START Records supplied

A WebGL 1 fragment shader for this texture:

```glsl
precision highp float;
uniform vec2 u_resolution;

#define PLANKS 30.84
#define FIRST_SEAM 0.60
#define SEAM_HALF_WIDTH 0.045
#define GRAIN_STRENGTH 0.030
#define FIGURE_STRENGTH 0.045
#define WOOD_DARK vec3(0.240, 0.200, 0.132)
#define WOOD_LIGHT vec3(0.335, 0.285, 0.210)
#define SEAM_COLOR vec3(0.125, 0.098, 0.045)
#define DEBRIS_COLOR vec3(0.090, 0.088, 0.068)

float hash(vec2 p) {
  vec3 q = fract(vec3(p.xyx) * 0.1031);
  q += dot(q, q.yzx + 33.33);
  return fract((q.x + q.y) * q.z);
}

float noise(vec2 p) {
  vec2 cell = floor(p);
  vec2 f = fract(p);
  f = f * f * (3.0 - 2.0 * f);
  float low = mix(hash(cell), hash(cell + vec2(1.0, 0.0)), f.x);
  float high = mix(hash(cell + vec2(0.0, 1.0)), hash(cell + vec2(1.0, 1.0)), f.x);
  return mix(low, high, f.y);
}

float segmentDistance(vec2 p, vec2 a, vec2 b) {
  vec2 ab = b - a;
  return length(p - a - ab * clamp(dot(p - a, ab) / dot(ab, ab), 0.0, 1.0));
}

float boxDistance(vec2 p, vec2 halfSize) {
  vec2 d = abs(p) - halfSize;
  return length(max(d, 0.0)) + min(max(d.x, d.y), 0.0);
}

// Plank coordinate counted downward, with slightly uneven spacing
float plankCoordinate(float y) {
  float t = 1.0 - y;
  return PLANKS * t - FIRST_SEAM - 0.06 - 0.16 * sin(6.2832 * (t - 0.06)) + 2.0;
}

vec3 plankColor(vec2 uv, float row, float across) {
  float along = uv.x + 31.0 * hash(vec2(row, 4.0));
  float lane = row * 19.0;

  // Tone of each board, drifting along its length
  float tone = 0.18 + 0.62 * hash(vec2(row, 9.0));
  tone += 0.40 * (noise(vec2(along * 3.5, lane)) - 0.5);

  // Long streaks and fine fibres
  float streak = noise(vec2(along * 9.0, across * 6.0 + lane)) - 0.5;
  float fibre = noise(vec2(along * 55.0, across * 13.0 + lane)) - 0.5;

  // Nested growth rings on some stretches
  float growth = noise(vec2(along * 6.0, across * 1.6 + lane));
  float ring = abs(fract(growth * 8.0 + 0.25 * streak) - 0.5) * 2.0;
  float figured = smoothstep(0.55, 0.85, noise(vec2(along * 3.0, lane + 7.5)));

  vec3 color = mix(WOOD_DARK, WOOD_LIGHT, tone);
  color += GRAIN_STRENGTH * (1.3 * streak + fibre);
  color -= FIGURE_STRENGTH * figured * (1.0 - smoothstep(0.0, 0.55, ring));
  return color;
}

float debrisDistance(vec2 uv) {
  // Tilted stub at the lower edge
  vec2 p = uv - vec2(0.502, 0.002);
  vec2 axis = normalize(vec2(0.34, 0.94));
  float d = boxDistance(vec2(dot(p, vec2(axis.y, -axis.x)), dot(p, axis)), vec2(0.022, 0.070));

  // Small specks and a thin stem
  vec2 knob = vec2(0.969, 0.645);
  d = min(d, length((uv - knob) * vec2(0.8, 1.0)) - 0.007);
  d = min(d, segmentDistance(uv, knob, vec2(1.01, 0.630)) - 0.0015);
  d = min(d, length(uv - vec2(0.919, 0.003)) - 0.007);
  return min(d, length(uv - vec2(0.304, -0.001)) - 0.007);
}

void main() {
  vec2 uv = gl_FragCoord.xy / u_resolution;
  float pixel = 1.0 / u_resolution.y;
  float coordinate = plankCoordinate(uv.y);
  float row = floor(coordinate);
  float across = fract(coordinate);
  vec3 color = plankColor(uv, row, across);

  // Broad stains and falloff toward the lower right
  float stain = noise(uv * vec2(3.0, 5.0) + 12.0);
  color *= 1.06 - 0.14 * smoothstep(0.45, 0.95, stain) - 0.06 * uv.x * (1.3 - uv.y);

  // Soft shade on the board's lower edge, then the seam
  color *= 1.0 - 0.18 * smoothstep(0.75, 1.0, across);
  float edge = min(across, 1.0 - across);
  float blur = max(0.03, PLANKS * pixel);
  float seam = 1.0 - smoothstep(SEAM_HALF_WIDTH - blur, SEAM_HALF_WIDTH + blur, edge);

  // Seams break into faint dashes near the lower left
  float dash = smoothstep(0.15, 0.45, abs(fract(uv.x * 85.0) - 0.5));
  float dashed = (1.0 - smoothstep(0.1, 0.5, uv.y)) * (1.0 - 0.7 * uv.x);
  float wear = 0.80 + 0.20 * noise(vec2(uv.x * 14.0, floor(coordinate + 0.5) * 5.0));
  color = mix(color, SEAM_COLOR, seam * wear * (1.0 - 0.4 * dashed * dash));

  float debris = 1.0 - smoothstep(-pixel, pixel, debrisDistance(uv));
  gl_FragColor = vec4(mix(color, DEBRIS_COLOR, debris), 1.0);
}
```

END Records supplied
START Records supplied

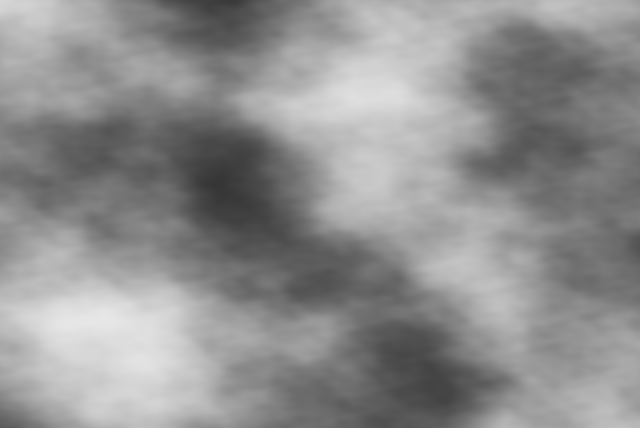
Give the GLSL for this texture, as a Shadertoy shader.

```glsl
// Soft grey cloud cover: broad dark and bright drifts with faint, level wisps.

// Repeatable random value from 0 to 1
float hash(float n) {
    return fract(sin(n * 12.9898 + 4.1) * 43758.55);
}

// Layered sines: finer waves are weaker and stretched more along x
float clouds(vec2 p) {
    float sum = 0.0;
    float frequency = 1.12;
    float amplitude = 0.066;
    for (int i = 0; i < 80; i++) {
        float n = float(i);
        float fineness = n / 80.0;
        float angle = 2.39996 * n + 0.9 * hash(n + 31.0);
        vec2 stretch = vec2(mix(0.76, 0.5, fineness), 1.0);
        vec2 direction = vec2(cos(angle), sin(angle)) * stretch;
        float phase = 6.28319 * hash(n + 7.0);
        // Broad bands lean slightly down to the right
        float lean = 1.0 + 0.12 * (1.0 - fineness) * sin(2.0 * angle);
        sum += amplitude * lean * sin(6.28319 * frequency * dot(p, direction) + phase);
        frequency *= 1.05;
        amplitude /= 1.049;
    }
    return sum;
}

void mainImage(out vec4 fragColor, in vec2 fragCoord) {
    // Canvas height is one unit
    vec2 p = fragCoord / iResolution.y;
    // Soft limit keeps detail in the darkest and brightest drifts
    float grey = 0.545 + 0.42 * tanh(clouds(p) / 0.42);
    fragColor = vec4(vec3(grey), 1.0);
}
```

END Records supplied
START Records supplied

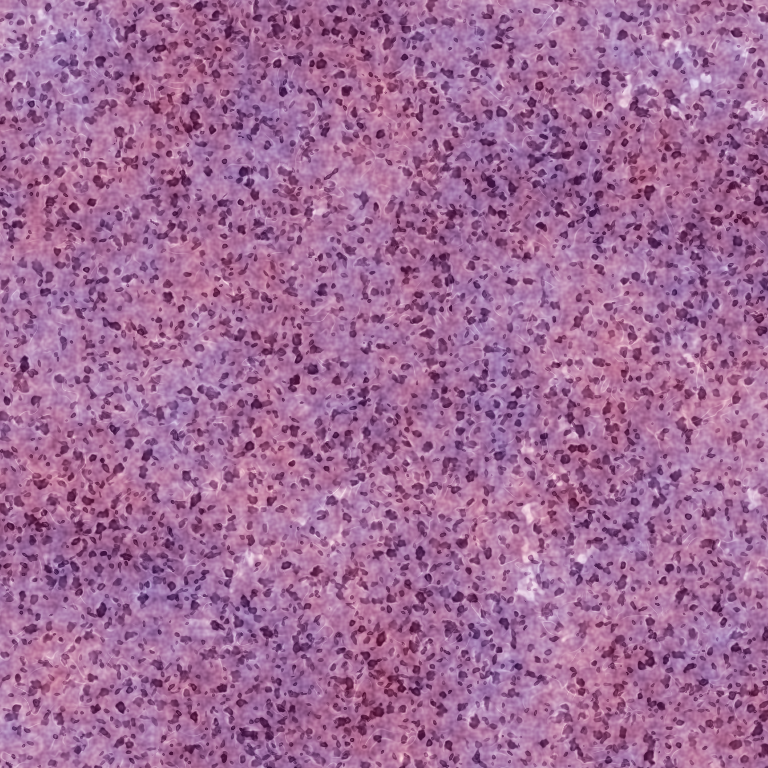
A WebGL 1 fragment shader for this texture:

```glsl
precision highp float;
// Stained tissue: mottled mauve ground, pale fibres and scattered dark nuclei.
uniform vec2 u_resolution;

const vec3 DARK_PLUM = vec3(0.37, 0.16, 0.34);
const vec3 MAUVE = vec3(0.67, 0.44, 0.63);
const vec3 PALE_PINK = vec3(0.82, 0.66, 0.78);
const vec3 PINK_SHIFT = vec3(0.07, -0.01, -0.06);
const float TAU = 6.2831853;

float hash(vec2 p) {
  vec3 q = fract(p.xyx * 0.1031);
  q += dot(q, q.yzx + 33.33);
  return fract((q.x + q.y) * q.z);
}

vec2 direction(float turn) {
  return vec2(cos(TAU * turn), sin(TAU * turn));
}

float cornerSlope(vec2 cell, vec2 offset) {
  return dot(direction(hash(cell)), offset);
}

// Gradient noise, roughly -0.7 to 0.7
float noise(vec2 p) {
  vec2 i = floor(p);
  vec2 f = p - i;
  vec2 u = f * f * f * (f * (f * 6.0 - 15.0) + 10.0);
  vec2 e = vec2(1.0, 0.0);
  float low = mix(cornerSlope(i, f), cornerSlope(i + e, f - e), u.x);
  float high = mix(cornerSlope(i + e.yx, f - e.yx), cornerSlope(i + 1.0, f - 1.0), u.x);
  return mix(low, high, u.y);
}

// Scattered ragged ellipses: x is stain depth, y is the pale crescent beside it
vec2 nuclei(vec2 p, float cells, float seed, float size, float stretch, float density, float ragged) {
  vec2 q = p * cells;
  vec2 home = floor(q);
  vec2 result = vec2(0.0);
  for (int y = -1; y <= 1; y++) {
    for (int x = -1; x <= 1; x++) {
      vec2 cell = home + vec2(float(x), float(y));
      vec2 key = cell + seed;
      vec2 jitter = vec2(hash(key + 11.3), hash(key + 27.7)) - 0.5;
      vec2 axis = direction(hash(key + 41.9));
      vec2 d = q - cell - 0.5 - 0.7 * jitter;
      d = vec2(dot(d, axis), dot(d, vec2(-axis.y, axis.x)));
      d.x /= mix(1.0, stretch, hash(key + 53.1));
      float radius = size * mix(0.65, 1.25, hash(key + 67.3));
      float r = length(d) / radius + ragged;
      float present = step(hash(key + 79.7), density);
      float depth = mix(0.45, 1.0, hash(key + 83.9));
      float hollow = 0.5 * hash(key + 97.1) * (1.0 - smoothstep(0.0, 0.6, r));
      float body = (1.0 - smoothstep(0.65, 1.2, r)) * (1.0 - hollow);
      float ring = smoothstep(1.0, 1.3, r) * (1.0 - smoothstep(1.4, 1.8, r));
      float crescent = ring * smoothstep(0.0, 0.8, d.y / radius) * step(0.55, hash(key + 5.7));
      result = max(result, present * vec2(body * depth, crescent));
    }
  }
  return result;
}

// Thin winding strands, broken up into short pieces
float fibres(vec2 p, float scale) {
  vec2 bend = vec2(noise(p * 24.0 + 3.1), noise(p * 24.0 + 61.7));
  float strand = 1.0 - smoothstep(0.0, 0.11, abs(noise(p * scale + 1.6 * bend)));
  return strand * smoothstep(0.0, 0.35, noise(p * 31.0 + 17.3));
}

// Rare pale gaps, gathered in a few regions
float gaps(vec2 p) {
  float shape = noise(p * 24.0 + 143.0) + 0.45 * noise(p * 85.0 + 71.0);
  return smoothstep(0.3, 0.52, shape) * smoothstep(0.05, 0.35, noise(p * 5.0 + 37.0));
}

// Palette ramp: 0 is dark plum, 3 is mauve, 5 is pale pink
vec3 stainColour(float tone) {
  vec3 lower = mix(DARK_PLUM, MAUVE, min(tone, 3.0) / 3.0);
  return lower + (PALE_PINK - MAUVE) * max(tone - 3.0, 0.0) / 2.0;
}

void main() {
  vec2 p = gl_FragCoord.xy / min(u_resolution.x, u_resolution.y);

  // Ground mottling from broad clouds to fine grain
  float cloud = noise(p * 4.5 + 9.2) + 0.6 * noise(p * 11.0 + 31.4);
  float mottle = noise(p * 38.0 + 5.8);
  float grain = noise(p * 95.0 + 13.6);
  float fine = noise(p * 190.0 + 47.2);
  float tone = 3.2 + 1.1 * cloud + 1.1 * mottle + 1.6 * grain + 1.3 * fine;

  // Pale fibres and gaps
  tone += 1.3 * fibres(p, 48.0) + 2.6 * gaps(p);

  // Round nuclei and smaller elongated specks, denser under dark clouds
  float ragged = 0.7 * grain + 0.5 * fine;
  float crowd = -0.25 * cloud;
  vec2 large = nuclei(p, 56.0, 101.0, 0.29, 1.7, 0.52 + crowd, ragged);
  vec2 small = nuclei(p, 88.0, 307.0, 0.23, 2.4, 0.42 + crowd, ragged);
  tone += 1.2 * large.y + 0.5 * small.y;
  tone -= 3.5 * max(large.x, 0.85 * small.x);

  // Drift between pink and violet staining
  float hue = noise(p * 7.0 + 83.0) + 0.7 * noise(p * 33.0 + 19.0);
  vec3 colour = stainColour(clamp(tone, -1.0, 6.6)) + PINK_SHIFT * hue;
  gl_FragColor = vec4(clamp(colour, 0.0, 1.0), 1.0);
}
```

END Records supplied

* _To do_: Where the word "define" shows up in a line of the listing, return that line.

* _Task answer_:
#define PLANKS 30.84
#define FIRST_SEAM 0.60
#define SEAM_HALF_WIDTH 0.045
#define GRAIN_STRENGTH 0.030
#define FIGURE_STRENGTH 0.045
#define WOOD_DARK vec3(0.240, 0.200, 0.132)
#define WOOD_LIGHT vec3(0.335, 0.285, 0.210)
#define SEAM_COLOR vec3(0.125, 0.098, 0.045)
#define DEBRIS_COLOR vec3(0.090, 0.088, 0.068)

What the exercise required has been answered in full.